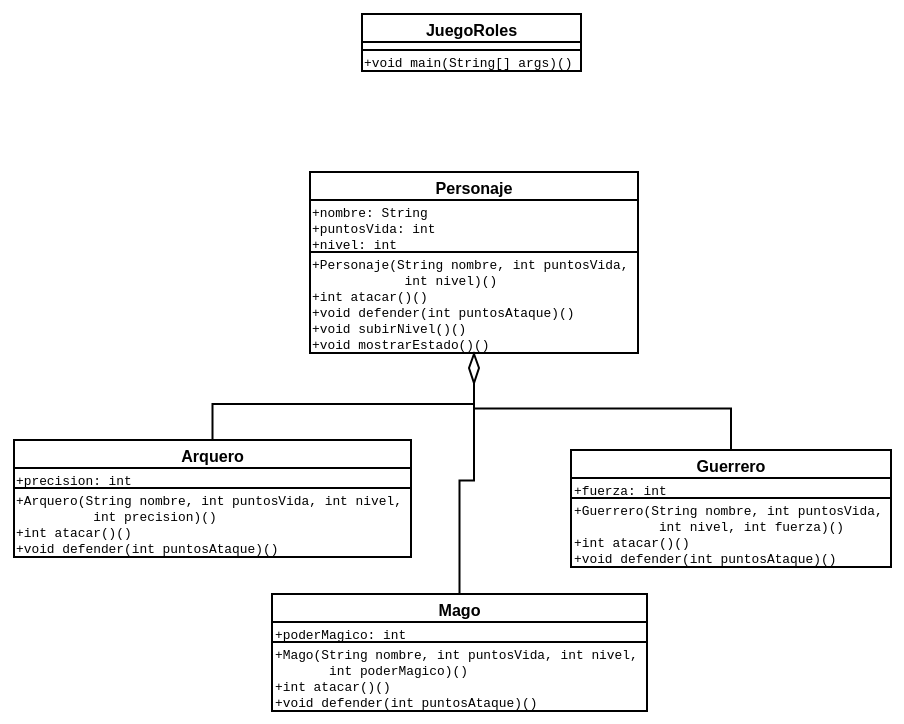
<!DOCTYPE html>
<html lang="es">
<head>
<meta charset="utf-8">
<title>Diagrama de clases</title>
<style>
:root { --paper: #fff; --ink: #000; --stroke: 2px; }
* { box-sizing: border-box; margin: 0; padding: 0; }
html, body { width: 904px; height: 724px; overflow: hidden; background: var(--paper); }
.diagram { position: relative; width: 904px; height: 724px; color: var(--ink); }
.connectors { position: absolute; left: 0; top: 0; fill: none; stroke: var(--ink); stroke-width: 2; }
.connectors .aggregation { fill: var(--paper); }
.class {
  position: absolute; display: grid; gap: 0;
  border: var(--stroke) solid var(--ink); background: var(--paper);
}
.class > * + * { border-top: var(--stroke) solid var(--ink); }
.class h2 {
  font: bold 16.1px/31px "Liberation Sans", Arial, sans-serif;
  text-align: center; white-space: nowrap;
}
.members {
  padding: 5px 0 0 1px; list-style: none; white-space: pre; min-height: 0;
  font: 12.86px/16.1px "Liberation Mono", "Courier New", monospace;
}
.juego-roles { left: 361px; top: 13px; width: 221px; height: 59px; grid-template-rows: 26px 8px 21px; }
.personaje { left: 309px; top: 171px; width: 330px; height: 183px; grid-template-rows: 26px 52px 101px; }
.arquero { left: 13px; top: 439px; width: 399px; height: 119px; grid-template-rows: 26px 20px 69px; }
.guerrero { left: 570px; top: 449px; width: 322px; height: 119px; grid-template-rows: 26px 20px 69px; }
.mago { left: 271px; top: 593px; width: 377px; height: 119px; grid-template-rows: 26px 20px 69px; }
.guerrero .members, .mago .members { padding-left: 2px; }
</style>
</head>
<body>
<main class="diagram">
  <section class="class juego-roles">
    <h2>JuegoRoles</h2>
    <div class="empty"></div>
    <ul class="members"><li>+void main(String[] args)()</li></ul>
  </section>

  <section class="class personaje">
    <h2>Personaje</h2>
    <ul class="members"><li>+nombre: String</li><li>+puntosVida: int</li><li>+nivel: int</li></ul>
    <ul class="members"><li>+Personaje(String nombre, int puntosVida,
            int nivel)()</li><li>+int atacar()()</li><li>+void defender(int puntosAtaque)()</li><li>+void subirNivel()()</li><li>+void mostrarEstado()()</li></ul>
  </section>

  <section class="class arquero">
    <h2>Arquero</h2>
    <ul class="members"><li>+precision: int</li></ul>
    <ul class="members"><li>+Arquero(String nombre, int puntosVida, int nivel,
          int precision)()</li><li>+int atacar()()</li><li>+void defender(int puntosAtaque)()</li></ul>
  </section>

  <section class="class guerrero">
    <h2>Guerrero</h2>
    <ul class="members"><li>+fuerza: int</li></ul>
    <ul class="members"><li>+Guerrero(String nombre, int puntosVida,
           int nivel, int fuerza)()</li><li>+int atacar()()</li><li>+void defender(int puntosAtaque)()</li></ul>
  </section>

  <section class="class mago">
    <h2>Mago</h2>
    <ul class="members"><li>+poderMagico: int</li></ul>
    <ul class="members"><li>+Mago(String nombre, int puntosVida, int nivel,
       int poderMagico)()</li><li>+int atacar()()</li><li>+void defender(int puntosAtaque)()</li></ul>
  </section>

  <svg class="connectors" width="904" height="724" viewBox="0 0 904 724" aria-hidden="true">
    <path class="to-arquero" d="M474 382V404H212.5V440"/>
    <path class="to-guerrero" d="M474 382V408.5H731V450"/>
    <path class="to-mago" d="M474 382V480.5H459.5V594"/>
    <polygon class="aggregation" points="474,354 479,368 474,383 469,368"/>
  </svg>
</main>
</body>
</html>
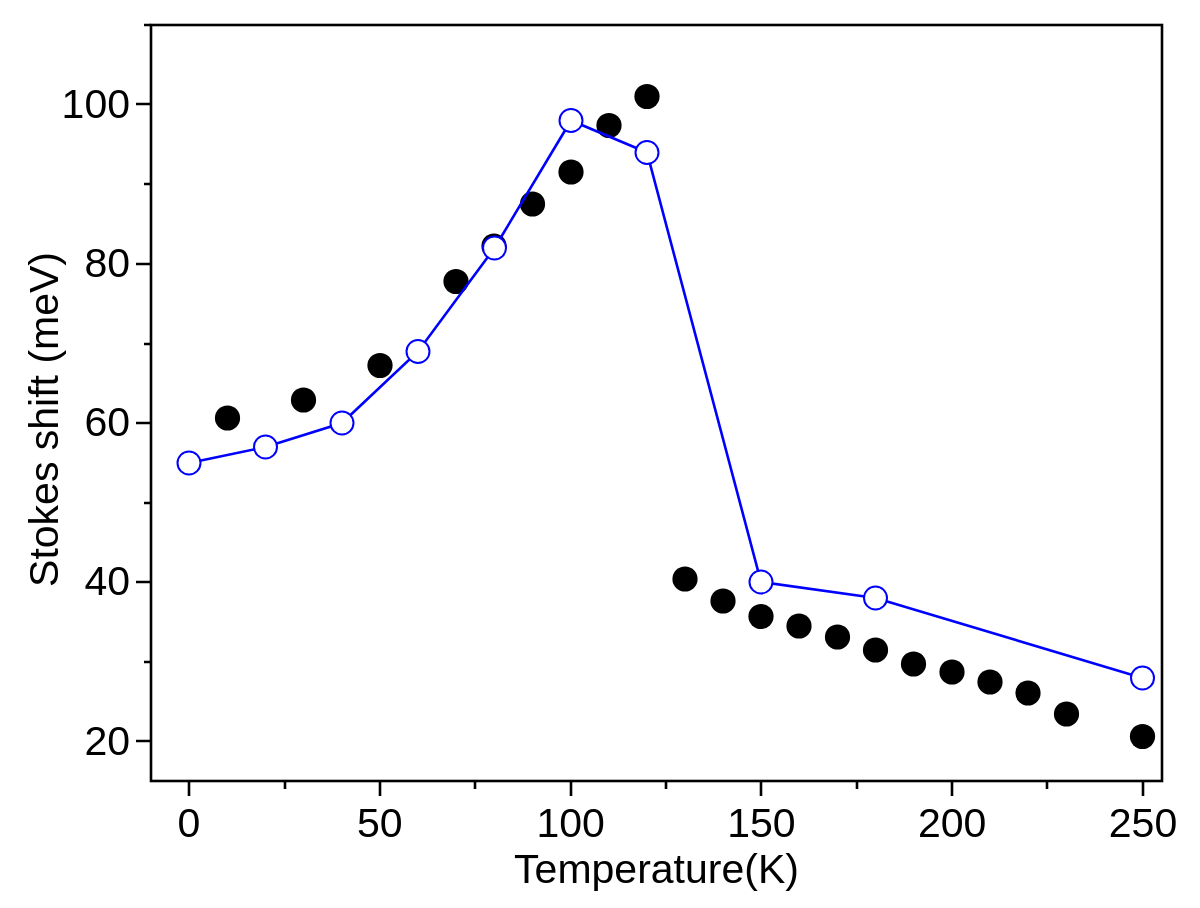
<!DOCTYPE html>
<html lang="en">
<head>
<meta charset="utf-8">
<title>Stokes shift against temperature</title>
<style>
  :root {
    --paper: #ffffff;
    --ink: #000000;
    --series-line: #0000ff;
  }
  * { box-sizing: border-box; margin: 0; padding: 0; }
  html, body { width: 1200px; height: 908px; overflow: hidden; background: var(--paper); }
  .chart {
    position: relative;
    display: grid;
    grid-template-columns: 22px 44px 85px 1011px 38px;
    grid-template-rows: 25px 756px 67px 42px 18px;
    width: 1200px;
    height: 908px;
    color: var(--ink);
    font: 41px/41px "Liberation Sans", sans-serif;
    white-space: nowrap;
  }
  .plot { position: absolute; inset: 0; }
  .y-title {
    grid-area: 2 / 2;
    place-self: center;
    margin-top: 32px;
    writing-mode: vertical-rl;
    transform: rotate(180deg);
  }
  .x-title { grid-area: 4 / 4; place-self: center; }
  .ticks { display: flex; justify-content: space-between; list-style: none; }
  .ticks li { display: flex; align-items: center; }
  .y-ticks { grid-area: 2 / 3; flex-direction: column; padding: 79px 21px 40px 0; }
  .y-ticks li { height: 0; justify-content: flex-end; }
  .x-ticks { grid-area: 3 / 4; padding: 22px 19px 0 38px; }
  .x-ticks li { width: 0; height: 41px; justify-content: center; }
  .axes { fill: none; stroke: var(--ink); stroke-width: 2.6; }
  .filled-points { fill: var(--ink); }
  .trend { fill: none; stroke: var(--series-line); stroke-width: 2.6; }
  .open-points { fill: var(--paper); stroke: var(--series-line); stroke-width: 2; }
</style>
</head>
<body>
<main class="chart">
  <svg class="plot" width="1200" height="908" viewBox="0 0 1200 908" role="img" aria-label="Stokes shift in meV plotted against temperature in K, two series">
    <defs>
      <circle id="dot" r="12.6"/>
      <circle id="ring" r="11.5"/>
    </defs>
    <g class="axes">
      <rect x="151" y="25" width="1011" height="756"/>
      <path class="y-major" d="M136 104H151M136 264H151M136 423H151M136 582H151M136 741H151"/>
      <path class="y-minor" d="M144 25H151M144 184H151M144 344H151M144 503H151M144 662H151"/>
      <path class="x-major" d="M189 781V796M380 781V796M571 781V796M761 781V796M952 781V796M1143 781V796"/>
      <path class="x-minor" d="M285 781V789M475 781V789M666 781V789M857 781V789M1047 781V789"/>
    </g>
    <g class="filled-points">
      <use href="#dot" x="227.5" y="418"/>
      <use href="#dot" x="303.5" y="400"/>
      <use href="#dot" x="380" y="365.5"/>
      <use href="#dot" x="456" y="281.5"/>
      <use href="#dot" x="494" y="246"/>
      <use href="#dot" x="532.5" y="204"/>
      <use href="#dot" x="571" y="172"/>
      <use href="#dot" x="609" y="125.5"/>
      <use href="#dot" x="647" y="96.5"/>
      <use href="#dot" x="685" y="579"/>
      <use href="#dot" x="723" y="601"/>
      <use href="#dot" x="761" y="616.5"/>
      <use href="#dot" x="799" y="626"/>
      <use href="#dot" x="837.5" y="637"/>
      <use href="#dot" x="875.5" y="650"/>
      <use href="#dot" x="913.5" y="664"/>
      <use href="#dot" x="952" y="672"/>
      <use href="#dot" x="990" y="682"/>
      <use href="#dot" x="1028" y="693"/>
      <use href="#dot" x="1066.5" y="714"/>
      <use href="#dot" x="1142.5" y="736.5"/>
    </g>
    <polyline class="trend" points="189,463 265.5,447 342,423 418,351.5 494.5,248 571,120.5 647,152.5 761,582 875.5,598 1142.5,678"/>
    <g class="open-points">
      <use href="#ring" x="189" y="463"/>
      <use href="#ring" x="265.5" y="447"/>
      <use href="#ring" x="342" y="423"/>
      <use href="#ring" x="418" y="351.5"/>
      <use href="#ring" x="494.5" y="248"/>
      <use href="#ring" x="571" y="120.5"/>
      <use href="#ring" x="647" y="152.5"/>
      <use href="#ring" x="761" y="582"/>
      <use href="#ring" x="875.5" y="598"/>
      <use href="#ring" x="1142.5" y="678"/>
    </g>
  </svg>
  <p class="y-title">Stokes shift (meV)</p>
  <ul class="ticks y-ticks">
    <li>100</li><li>80</li><li>60</li><li>40</li><li>20</li>
  </ul>
  <ul class="ticks x-ticks">
    <li>0</li><li>50</li><li>100</li><li>150</li><li>200</li><li>250</li>
  </ul>
  <p class="x-title">Temperature(K)</p>
</main>
</body>
</html>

WHAT THE EXERCISE ASKS. Write out every line of the preceding listing that contains "filled".

REPLY.
  .filled-points { fill: var(--ink); }
    <g class="filled-points">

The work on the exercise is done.